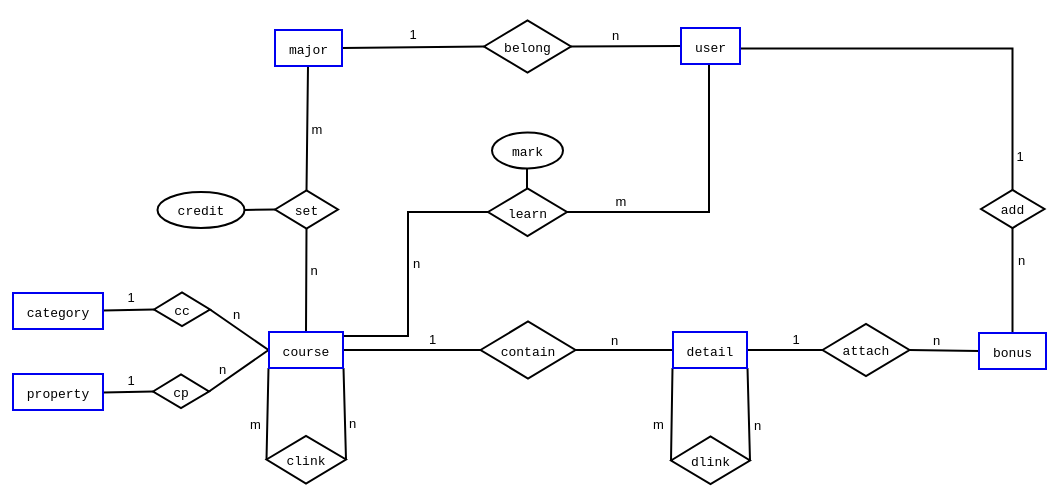
<!DOCTYPE html>
<html lang="en">
<head>
<meta charset="utf-8">
<title>Course entity relationship diagram</title>
<style>
:root { --paper: #fff; --ink: #000; --entity: #0000f0; }
* { box-sizing: border-box; }
body { margin: 0; background: var(--paper); }
.diagram {
  position: relative; width: 1064px; height: 504px; overflow: hidden;
  background: var(--paper); color: var(--ink);
  font: 13px "Liberation Mono", monospace;
}
.shapes { position: absolute; inset: 0; display: block; }
.links { fill: none; stroke: var(--ink); stroke-width: 2; }
.relations, .attributes { fill: var(--paper); stroke: var(--ink); stroke-width: 2; }
.entity {
  position: absolute; left: var(--x); top: var(--y); width: var(--w); height: 38px;
  display: flex; align-items: center; justify-content: center; padding-top: 5px;
  border: 2px solid var(--entity); background: var(--paper);
}
.name, .count {
  position: absolute; left: var(--x); top: var(--y);
  transform: translateX(-50%); line-height: 16px; white-space: nowrap;
}
.name { margin-top: -5px; }
.count { font-family: "Liberation Sans", sans-serif; }
</style>
</head>
<body>
<main class="diagram">
  <svg class="shapes" width="1064" height="504" viewBox="0 0 1064 504" aria-hidden="true">
    <g class="links">
      <path d="M342 48L484 46.5M571 46.5L681 46"/>
      <path d="M308 66L306.5 191M306.5 228L306 332M244 210L275 209.5"/>
      <path d="M709 64V212H567M488 212H408V336H344M527 168V189"/>
      <path d="M740 48.5H1012.5V190M1012.5 228V333"/>
      <path d="M103 310.5L154 309.5M210 309.5L268.5 350L209 391.5M103 392.5L153 391.5"/>
      <path d="M343 350H481M575 350H673M747 350H823M909 350L979 351"/>
      <path d="M268.5 368L266.5 459.5M343.5 368L346 459.5"/>
      <path d="M672.5 368L671 460.5M747.5 368L750 460.5"/>
    </g>
    <g class="relations">
      <polygon points="484,46.5 527.5,20.5 571,46.5 527.5,72.5"/>
      <polygon points="275,209.5 306.5,190.5 338,209.5 306.5,228.5"/>
      <polygon points="488,212 527.5,188.5 567,212 527.5,236"/>
      <polygon points="981,209 1012.5,190 1044.5,209 1012.5,228"/>
      <polygon points="154,309.5 182,292.5 210,309.5 182,326"/>
      <polygon points="153,391.5 181,374.5 209,391.5 181,408"/>
      <polygon points="480.5,350 528,321.5 575.5,350 528,378.5"/>
      <polygon points="822.5,350 866,324 909.5,350 866,376"/>
      <polygon points="266.5,459.5 306,436 346,459.5 306,483.5"/>
      <polygon points="671,460.5 710.5,436.5 750,460.5 710.5,484"/>
    </g>
    <g class="attributes">
      <ellipse cx="201" cy="210" rx="43.5" ry="18"/>
      <ellipse cx="527.5" cy="150.5" rx="35.5" ry="18"/>
    </g>
  </svg>

  <div class="entity" style="--x:274px;--y:29px;--w:69px">major</div>
  <div class="entity" style="--x:680px;--y:27px;--w:61px">user</div>
  <div class="entity" style="--x:12px;--y:292px;--w:92px">category</div>
  <div class="entity" style="--x:12px;--y:373px;--w:92px">property</div>
  <div class="entity" style="--x:268px;--y:331px;--w:76px">course</div>
  <div class="entity" style="--x:672px;--y:331px;--w:76px">detail</div>
  <div class="entity" style="--x:978px;--y:332px;--w:69px">bonus</div>

  <span class="name" style="--x:527.5px;--y:46px">belong</span>
  <span class="name" style="--x:306.5px;--y:209px">set</span>
  <span class="name" style="--x:527.5px;--y:212px">learn</span>
  <span class="name" style="--x:1012.5px;--y:208px">add</span>
  <span class="name" style="--x:182px;--y:309px">cc</span>
  <span class="name" style="--x:181px;--y:391px">cp</span>
  <span class="name" style="--x:528px;--y:350px">contain</span>
  <span class="name" style="--x:866px;--y:349px">attach</span>
  <span class="name" style="--x:306px;--y:459px">clink</span>
  <span class="name" style="--x:710.5px;--y:460px">dlink</span>
  <span class="name" style="--x:201px;--y:209px">credit</span>
  <span class="name" style="--x:527.5px;--y:150px">mark</span>

  <span class="count" style="--x:413px;--y:27px">1</span>
  <span class="count" style="--x:615.5px;--y:28px">n</span>
  <span class="count" style="--x:317px;--y:122px">m</span>
  <span class="count" style="--x:314px;--y:263px">n</span>
  <span class="count" style="--x:131px;--y:290px">1</span>
  <span class="count" style="--x:236.5px;--y:307px">n</span>
  <span class="count" style="--x:131px;--y:373px">1</span>
  <span class="count" style="--x:222.5px;--y:362px">n</span>
  <span class="count" style="--x:416.5px;--y:256px">n</span>
  <span class="count" style="--x:621px;--y:194px">m</span>
  <span class="count" style="--x:432.5px;--y:332px">1</span>
  <span class="count" style="--x:614.5px;--y:333px">n</span>
  <span class="count" style="--x:796px;--y:332px">1</span>
  <span class="count" style="--x:936.5px;--y:333px">n</span>
  <span class="count" style="--x:1020px;--y:149px">1</span>
  <span class="count" style="--x:1021.5px;--y:253px">n</span>
  <span class="count" style="--x:255.5px;--y:417px">m</span>
  <span class="count" style="--x:352.5px;--y:416px">n</span>
  <span class="count" style="--x:658.5px;--y:417px">m</span>
  <span class="count" style="--x:757.5px;--y:418px">n</span>
</main>
</body>
</html>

*Problem requirements:*
Filter the material for the word "paper" and copy each matching line.

*Response to the task:*
:root { --paper: #fff; --ink: #000; --entity: #0000f0; }
body { margin: 0; background: var(--paper); }
  background: var(--paper); color: var(--ink);
.relations, .attributes { fill: var(--paper); stroke: var(--ink); stroke-width: 2; }
  border: 2px solid var(--entity); background: var(--paper);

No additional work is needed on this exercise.